While sites like Legal Insurrection or The Last Refuge could hardly be considered "small", they've managed to maintain a small time feel by building community.
I've read in some places that Twitter and Facecrap are losing readers. I wouldn't know as I confess to never "getting" Twitter, and Facecrap is just a place to link my articles and spy on people (a seriously bad habit!!) I do, however, have a few local peeps on Facecrap who keep me up to date on local goings on and events.
So why do I rely on the smaller sites for my daily jolt of information?
Let's face facts here. If you have a site like Gateway Pundit that has exploded in page views, taken on high tech site designers, lined up a bunch of writers, and has owners who fly around attending functions you need to have money to keep going. Lots of money.
I remember when Hot Air used to be high on my list as a go-to place until the site was sold. I haven't been there in years.
Understand this: I am not knocking anyone who makes money from their blog. Quite the contrary - I applaud them and am happy for their monetary success.
The downside of this success is the tendency to become echo chambers in the rush to post, post, post in order to keep the clicks coming so the ad revenue will continue to support the blog. This rush of posts does not always support the truth.
So what's my point?
Glad you asked.
My main point is that smaller blogs should not be forgotten and should receive a larger audience. And I believe that is already happening. I don't think that my experience is a one off. I absolutely believe that people yearn for truth and are becoming just as turned off by larger sites as I am.
Unlike earlier times of the great salons where people could gather to discuss art, literature, or politics, today's peeps are using blogs as a way to form community and share ideas. Is it ideal? No, but it's what we have and it will have to do for now unless you're willing to start your own "salon" - which I highly recommend. More on that in upcoming posts.

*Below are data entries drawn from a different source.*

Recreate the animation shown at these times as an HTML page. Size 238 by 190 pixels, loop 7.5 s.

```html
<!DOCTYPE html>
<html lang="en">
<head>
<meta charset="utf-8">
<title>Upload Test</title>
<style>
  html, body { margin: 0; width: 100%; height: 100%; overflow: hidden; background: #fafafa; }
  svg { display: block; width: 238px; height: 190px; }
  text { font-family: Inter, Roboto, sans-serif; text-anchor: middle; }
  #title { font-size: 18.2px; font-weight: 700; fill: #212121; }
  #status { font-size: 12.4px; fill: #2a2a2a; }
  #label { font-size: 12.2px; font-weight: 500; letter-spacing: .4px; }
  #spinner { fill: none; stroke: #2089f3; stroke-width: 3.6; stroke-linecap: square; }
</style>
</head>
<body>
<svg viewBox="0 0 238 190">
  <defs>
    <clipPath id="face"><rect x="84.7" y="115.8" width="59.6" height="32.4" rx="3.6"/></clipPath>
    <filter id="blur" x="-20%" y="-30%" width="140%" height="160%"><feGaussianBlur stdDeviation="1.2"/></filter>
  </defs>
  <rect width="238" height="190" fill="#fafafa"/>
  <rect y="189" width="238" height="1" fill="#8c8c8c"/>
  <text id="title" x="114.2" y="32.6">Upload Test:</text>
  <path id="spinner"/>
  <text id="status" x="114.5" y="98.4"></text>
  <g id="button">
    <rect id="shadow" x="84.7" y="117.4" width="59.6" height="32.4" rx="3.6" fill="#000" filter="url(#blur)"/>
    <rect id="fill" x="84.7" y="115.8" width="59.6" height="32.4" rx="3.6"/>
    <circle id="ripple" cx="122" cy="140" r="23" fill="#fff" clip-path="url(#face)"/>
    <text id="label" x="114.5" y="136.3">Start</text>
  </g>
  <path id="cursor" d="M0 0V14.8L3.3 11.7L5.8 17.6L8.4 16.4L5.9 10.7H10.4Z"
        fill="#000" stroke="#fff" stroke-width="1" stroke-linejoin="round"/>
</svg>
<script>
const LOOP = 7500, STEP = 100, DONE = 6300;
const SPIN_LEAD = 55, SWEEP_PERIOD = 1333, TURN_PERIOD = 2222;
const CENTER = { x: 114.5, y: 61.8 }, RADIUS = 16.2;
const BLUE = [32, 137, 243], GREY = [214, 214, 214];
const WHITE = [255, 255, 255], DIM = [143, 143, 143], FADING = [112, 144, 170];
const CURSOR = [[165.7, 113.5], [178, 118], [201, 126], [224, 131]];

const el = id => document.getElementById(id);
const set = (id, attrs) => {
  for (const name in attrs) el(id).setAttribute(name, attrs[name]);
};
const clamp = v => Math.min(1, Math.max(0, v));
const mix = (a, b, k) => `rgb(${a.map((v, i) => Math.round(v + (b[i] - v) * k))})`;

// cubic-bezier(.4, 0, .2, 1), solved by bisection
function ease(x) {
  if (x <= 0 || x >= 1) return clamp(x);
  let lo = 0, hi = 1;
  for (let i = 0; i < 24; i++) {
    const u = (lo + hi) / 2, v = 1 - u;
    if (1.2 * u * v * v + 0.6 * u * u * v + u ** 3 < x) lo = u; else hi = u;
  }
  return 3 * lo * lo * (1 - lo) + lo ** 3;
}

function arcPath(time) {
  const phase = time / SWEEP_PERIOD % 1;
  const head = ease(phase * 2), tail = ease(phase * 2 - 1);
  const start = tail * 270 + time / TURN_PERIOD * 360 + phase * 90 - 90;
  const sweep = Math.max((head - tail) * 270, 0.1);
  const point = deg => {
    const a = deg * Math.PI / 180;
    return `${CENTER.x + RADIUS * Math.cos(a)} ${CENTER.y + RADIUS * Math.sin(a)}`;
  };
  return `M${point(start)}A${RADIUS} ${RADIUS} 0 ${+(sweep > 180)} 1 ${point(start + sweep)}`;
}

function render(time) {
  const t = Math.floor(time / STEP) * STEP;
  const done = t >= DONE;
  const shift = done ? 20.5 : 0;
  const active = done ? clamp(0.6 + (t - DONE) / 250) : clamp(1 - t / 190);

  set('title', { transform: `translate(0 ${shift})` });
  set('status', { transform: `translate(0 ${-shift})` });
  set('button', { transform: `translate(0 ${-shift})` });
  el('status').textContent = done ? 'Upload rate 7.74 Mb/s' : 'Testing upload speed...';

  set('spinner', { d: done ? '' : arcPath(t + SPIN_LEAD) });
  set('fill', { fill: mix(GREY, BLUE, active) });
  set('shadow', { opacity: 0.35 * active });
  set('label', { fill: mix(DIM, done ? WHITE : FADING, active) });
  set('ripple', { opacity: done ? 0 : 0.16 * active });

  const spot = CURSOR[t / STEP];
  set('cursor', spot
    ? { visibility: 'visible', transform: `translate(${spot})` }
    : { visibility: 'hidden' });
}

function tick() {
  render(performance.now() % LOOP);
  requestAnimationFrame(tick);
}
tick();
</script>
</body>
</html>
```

Here's where I take a step out onto a very shaky half dead limb: I think the future belongs to the little guys who have hung on year after year. It will belong to the people who have built communities where people can discuss ideas, impart opinions and knowledge through the comments, and have some fun along the way.
To that effort, over the next few weeks I'm going to be highlighting some blogs who should be visited, read, engaged with, bookmarked, and supported. These are the blogs doing a yeoman's work of sorting through hundreds of articles every day to synthesize the news into a readable article that has been vetted as to the truth.
Bunkerville, or Bunk as I call her/him, has one of the best smaller blogs floating around in the ethernet. Well researched and verified information makes this site invaluable for truth seekers.
It takes a tremendous amount of time to do what Bunk does and I applaud her/him for knowing more about a well run site than I do (which is just about everyone.)
If you're getting a bit tired of Drudge or other aggregate news link sites, Whatfinger News is the newest kid on the block, and doing a very good job. I've come to rely on them more and more. Drudge better look out.
My site does not advertise (other than the awful Disqus ads that I have regulated to the bottom of the comment section. Disqus has made it next to impossible to make them go away.)
I do post links to Amazon. As an Amazon affiliate, I receive a small commission, at no additional cost to you, if you use a link from my site. I consider it a win-win if you usually purchase items from Amazon.
I try to never post a specific Amazon link to an item that has poor reviews or I have not personally bought and used.
I figure that my readers are discerning and smart enough to do their own research on the general links to "today's deals" that I post.
That being said:
With Valentine's Day fast approaching, you may want to explore:
Be still my beating heart - I so love watches!